The REVOLT Summit isn’t your average networking conference. From the dope panels to the opportunities to network and, the event is one where attendees don’t just leave with notes on how to do X, Y, and Z from speakers. It’s a place where they can ask questions directly to hip hop royalty like Jeezy.
Many attendees leave with a more clear understanding on where they fit in the industry —whether that’s from a global marketing perspective or an underground musician’s. With another year in the books comes another group of hungry, passionate movers and shakers ready to take on what the biz has to offer.
“People are understanding the intersections of our culture,” REVOLT CEO Detavio Samuels said at the 2021 event last weekend when asked what he wanted people to take away from the Summit. “I think that’s one of the things that makes REVOLT so special. The fact that we are anchored in hip hop and hip hop touches every fabric of the culture. It touches music and fashion and tech, so it’s lovely to see people get that interaction. At the end of the day, we want people to leave here feeling inspired to chase their dreams instead of being focused on where they are today.”
Check out what five attendees had to say about what they learned from the 2021 REVOLT Summit below!
1. Megan Wolford, 34, Music Professional
“So the theme here was Dream in Black and what I think they’ve done an excellent job at is not necessarily focusing on music, but other spaces that Black people are thriving in that you don’t really see on the forefront. Like the first panel that I attended was Moguls In The Making and I learned so much from the participants in that pitch program which was sponsored by Ally Financial. It blew me away to see that the entire team was made up of Black people.
“We live in a time where people get caught up in being an influencer on social media whether it’s in music, modeling, dance or whatever, but it was cool to see other individuals that want to be successful outside of what’s cool right now, and that shit is cool as hell to witness people going against what’s popular. During the pitch competition, everyone’s work was focused on economic stability and Black communities, which I thought was amazing.
“I also felt moved and empowered after the Black Safety panel where one of the biggest things I realized was that people fail to recognize that socioeconomic structure is the main driver of things like poverty and crime.
“I think the Summit did a great job of intersecting different fields and different agencies that we don’t think about on a constant basis. Most of the people I’ve met here haven’t even worked in music, so it was great to build a network outside of what I’m used to.”
2. Tuff Dior, 25, Entrepreneur
“My biggest takeaway, as an entrepreneur, has been that you have to just put yourself out there. Come ready to sell yourself and show what you can do and make it be known what your brand stands for. One of the key things that I’ve learned from everyone that have shared words of wisdom on the panels is that you have to just go for it. Don’t waste your time, just be you and do what you do to the best of your ability.”
3. Anton Cofield, 50, Serial Entrepreneur
“The biggest takeaway for me is that the people on the panels put in a lot of work to get there.
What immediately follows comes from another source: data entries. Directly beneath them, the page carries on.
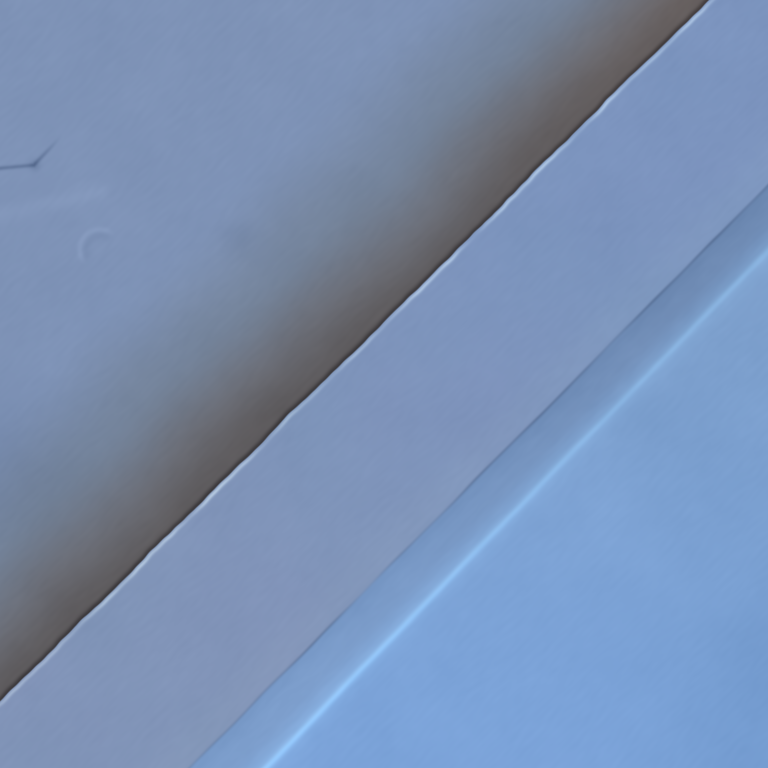
A Shadertoy shader for this texture:

```glsl
// Folded blue paper: a shaded sheet behind a diagonal raised strip and a lit lower crease.

vec2 hash2(vec2 p) {
    p = vec2(dot(p, vec2(127.1, 311.7)), dot(p, vec2(269.5, 183.3)));
    return 2.0 * fract(sin(p) * 43758.5) - 1.0;
}

float gradientNoise(vec2 p) {
    vec2 i = floor(p), f = fract(p);
    vec2 u = f * f * (3.0 - 2.0 * f);
    float a = dot(hash2(i), f);
    float b = dot(hash2(i + vec2(1, 0)), f - vec2(1, 0));
    float c = dot(hash2(i + vec2(0, 1)), f - vec2(0, 1));
    float d = dot(hash2(i + vec2(1, 1)), f - vec2(1, 1));
    return mix(mix(a, b, u.x), mix(c, d, u.x), u.y);
}

float fbm(vec2 p) {
    float sum = 0.0, amp = 0.5;
    for (int i = 0; i < 4; i++) {
        sum += amp * gradientNoise(p);
        p = mat2(1.6, 1.2, -1.2, 1.6) * p + 7.3;
        amp *= 0.5;
    }
    return sum;
}

// Signed distance to y = slope * x + offset, positive above the line.
float lineSide(vec2 p, float slope, float offset) {
    return (p.y - slope * p.x - offset) * inversesqrt(1.0 + slope * slope);
}

float segment(vec2 p, vec2 a, vec2 b) {
    vec2 ab = b - a;
    return length(p - a - ab * clamp(dot(p - a, ab) / dot(ab, ab), 0.0, 1.0));
}

// Soft bell-shaped ridge of the given width.
float ridge(float d, float width) {
    return exp(-d * d / (width * width));
}

// Upper sheet, darkened as it sinks behind the strip.
vec3 upperSheet(vec2 p, float d) {
    float s = d + 0.035 * fbm(p * 5.0);
    vec3 col = mix(vec3(0.37, 0.36, 0.37), vec3(0.42, 0.43, 0.465), smoothstep(0.005, 0.075, s));
    col = mix(col, vec3(0.455, 0.515, 0.605), smoothstep(0.05, 0.15, s));
    col = mix(col, vec3(0.495, 0.575, 0.715), smoothstep(0.12, 0.27, s));
    col += vec3(0.035, 0.015, 0.0) * smoothstep(0.55, 1.0, p.x) * ridge(d - 0.03, 0.05);
    col -= 0.03 * ridge(length(p - vec2(0.0, 0.4)), 0.09);

    // Small crack and the dents around it
    float crack = min(segment(p, vec2(-0.01, 0.78), vec2(0.044, 0.785)),
                      segment(p, vec2(0.044, 0.785), vec2(0.08, 0.822)));
    col -= 0.10 * ridge(crack, 0.0028) * (1.0 - smoothstep(0.045, 0.085, p.x));
    col -= 0.06 * ridge(length(p - vec2(0.045, 0.785)), 0.007);
    col += 0.02 * ridge(segment(p, vec2(0.0, 0.72), vec2(0.13, 0.75)), 0.012);
    vec2 dent = p - vec2(0.13, 0.675);
    float arc = length(dent) - 0.026;
    col += (0.03 * ridge(arc, 0.004) - 0.02 * ridge(arc + 0.008, 0.006))
         * smoothstep(-0.005, 0.02, dent.y - dent.x);
    col -= 0.025 * ridge(length(p - vec2(0.31, 0.69)), 0.02);
    return col;
}

void mainImage(out vec4 fragColor, in vec2 fragCoord) {
    vec2 p = fragCoord / iResolution.xy;
    float aa = 1.0 / iResolution.y;
    float along = dot(p, vec2(0.707));
    float across = dot(p, vec2(-0.707, 0.707));

    // Torn edge, inner fold and outer crease
    float tear = 0.0035 * gradientNoise(vec2(along * 16.0, 2.7))
               + 0.0016 * gradientNoise(vec2(along * 55.0, 8.1));
    float edge = lineSide(p, 0.991, 0.086) + tear;
    float fold = lineSide(p, 1.008, -0.249) + 0.002 * gradientNoise(vec2(along * 14.0, 5.3));
    float crease = lineSide(p, 1.03, -0.356) + 0.0015 * gradientNoise(vec2(along * 9.0, 1.4));

    // Raised strip with a pale torn rim
    vec3 strip = mix(vec3(0.505, 0.58, 0.72), vec3(0.485, 0.58, 0.745), smoothstep(0.2, 1.2, along));
    strip += vec3(0.015, -0.006, 0.004) * fbm(p * 4.0 + 3.0);
    strip += vec3(0.012, 0.014, 0.006) * ridge(fold - 0.012, 0.03);
    float rim = 0.6 + 0.9 * gradientNoise(vec2(along * 22.0, 4.6));
    strip += vec3(0.20, 0.20, 0.15) * clamp(rim, 0.15, 1.0) * ridge(edge + 0.0035, 0.0026);

    // Sunken band between fold and crease
    vec3 band = mix(vec3(0.49, 0.62, 0.80), vec3(0.44, 0.55, 0.71), smoothstep(0.3, 1.15, along));
    band += vec3(0.02, 0.035, 0.045) * (1.0 - smoothstep(0.0, 0.035, crease));
    band -= 0.02 * ridge(fold + 0.004, 0.012);

    // Bright lower sheet
    vec3 lower = mix(vec3(0.485, 0.64, 0.85), vec3(0.49, 0.625, 0.80), smoothstep(0.0, 0.65, p.y));
    lower -= vec3(0.025, 0.025, 0.03) * smoothstep(0.75, 1.0, p.x) * (1.0 - smoothstep(0.1, 0.5, p.y));
    lower += 0.035 * fbm(p * 5.0 + 11.0);

    vec3 col = mix(lower, band, smoothstep(-0.004, 0.004, crease));
    float glow = mix(1.0, 0.55, smoothstep(0.25, 1.0, along));
    col += vec3(0.07, 0.11, 0.11) * glow * ridge(crease, 0.0045);
    col += vec3(0.02, 0.03, 0.03) * ridge(crease, 0.016);

    col = mix(col, strip, smoothstep(-0.003, 0.003, fold));
    float foldInk = clamp(0.5 + 1.3 * gradientNoise(vec2(along * 9.0, 6.2)), 0.1, 1.0);
    col -= vec3(0.10, 0.11, 0.12) * foldInk * ridge(fold, 0.0022);

    vec3 upper = upperSheet(p, edge) - 0.13 * ridge(edge - 0.001, 0.004);
    col = mix(col, upper, smoothstep(-aa, aa, edge));

    // Paper mottling and fine diagonal fibres
    col += 0.022 * fbm(p * 12.0);
    col += 0.012 * gradientNoise(vec2(along * 45.0, across * 170.0));
    fragColor = vec4(clamp(col, 0.0, 1.0), 1.0);
}
```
They had a lot of trials, tribulations. A lot of ups and downs and while I expected to meet neat, dope people, I also left educated on things that I simply did not know about.
“For instance, I learned a lot from the Assets and Liabilities group. I also learned more about fashion and the connection to the industry and mental health practices from the mouths of other Black men like myself. I didn’t even know that certain artists experienced the mental health issues that they shared. I also didn’t know that Gunna gave away school supplies or that he even attended the same high school as Ludacris. There are so many little intricacies about the business that I learned across the span of three days and I loved every second of it.”
4. Jordan Hendrix, 22, Rapper/Songwriter
“If you are presented an opportunity you should just go for it. REVOLT has shown me that they’re really trying to focus on the Black audience and Black creators and that we should actually take the time to really come together across all occupations. A lot of people are really scared to go for things and they feel like they don’t have the opportunity to do so. I learned that no matter what position you’re in — if you have the finances or if you have the ability go ahead and take that opportunity when it presents itself — [do it] because many more doors will open because of that.
“I really appreciate REVOLT for bringing an event together like this where people can collaborate and make better opportunities for themselves, and even get face time with people that are department heads or higher up in the industry. Overall, this has really given me the confidence to go out there and get to it and talk to more people because you never know where it can lead you.”
5. Jo’el Collins, 26, Go-Getter
“There are a lot of young Black talent and individuals who are really vibrating at a high level and ready to come together to collaborate. A lot of us don’t have jobs in the industry, but we have talents, we have businesses and a whole mindset to just make a way for ourselves. I’ve learned that if companies don’t necessarily have what we need, then we have to go out and create it from the ground up.”